**Data for this exercise**

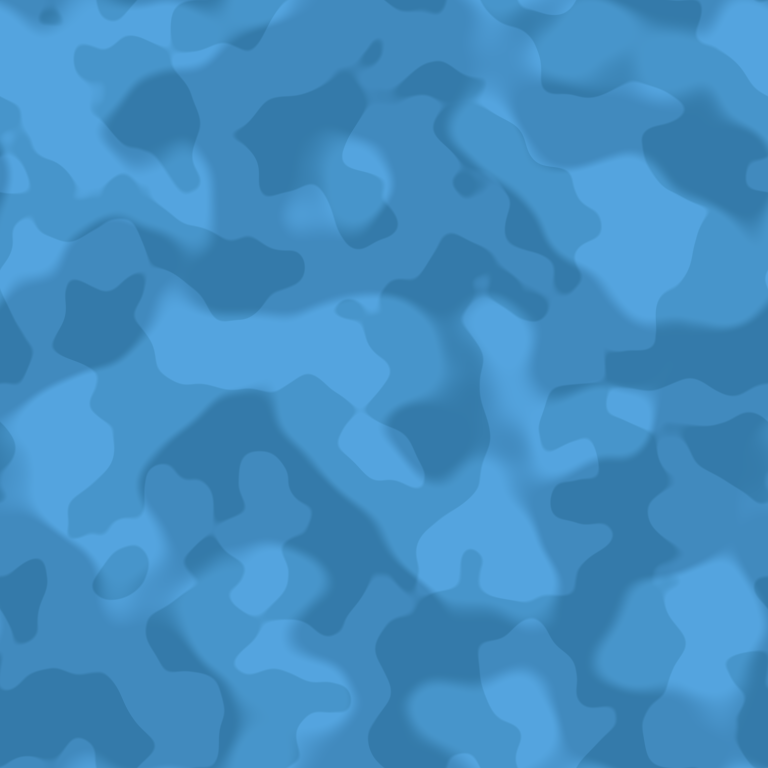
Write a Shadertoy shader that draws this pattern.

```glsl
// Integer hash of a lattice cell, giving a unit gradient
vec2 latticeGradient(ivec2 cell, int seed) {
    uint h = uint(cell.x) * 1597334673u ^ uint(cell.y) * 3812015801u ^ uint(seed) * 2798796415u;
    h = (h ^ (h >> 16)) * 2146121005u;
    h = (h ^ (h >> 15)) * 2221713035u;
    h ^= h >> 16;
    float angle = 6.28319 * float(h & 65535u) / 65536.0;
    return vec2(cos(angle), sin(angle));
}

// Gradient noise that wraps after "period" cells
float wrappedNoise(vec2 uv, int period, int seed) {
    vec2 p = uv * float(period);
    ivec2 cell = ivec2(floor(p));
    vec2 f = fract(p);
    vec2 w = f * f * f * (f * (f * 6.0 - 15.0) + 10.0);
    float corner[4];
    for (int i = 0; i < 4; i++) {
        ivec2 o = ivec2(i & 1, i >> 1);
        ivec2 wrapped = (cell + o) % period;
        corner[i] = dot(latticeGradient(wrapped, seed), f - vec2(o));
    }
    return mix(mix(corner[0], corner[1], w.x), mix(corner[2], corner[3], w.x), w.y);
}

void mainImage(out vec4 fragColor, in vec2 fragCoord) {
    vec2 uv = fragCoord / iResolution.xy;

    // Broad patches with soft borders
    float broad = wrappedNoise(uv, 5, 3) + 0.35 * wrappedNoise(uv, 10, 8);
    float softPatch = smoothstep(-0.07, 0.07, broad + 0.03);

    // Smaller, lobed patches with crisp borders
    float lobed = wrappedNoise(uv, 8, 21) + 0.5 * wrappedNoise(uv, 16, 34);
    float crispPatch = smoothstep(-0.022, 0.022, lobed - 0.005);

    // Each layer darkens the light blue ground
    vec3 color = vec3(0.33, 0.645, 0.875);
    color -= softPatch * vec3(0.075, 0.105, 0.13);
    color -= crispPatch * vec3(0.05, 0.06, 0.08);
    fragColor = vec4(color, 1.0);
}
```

**Work order**
Filter the listing above for lines with the word "corner", and copy each one you find.

**Expected answer**
    float corner[4];
        corner[i] = dot(latticeGradient(wrapped, seed), f - vec2(o));
    return mix(mix(corner[0], corner[1], w.x), mix(corner[2], corner[3], w.x), w.y);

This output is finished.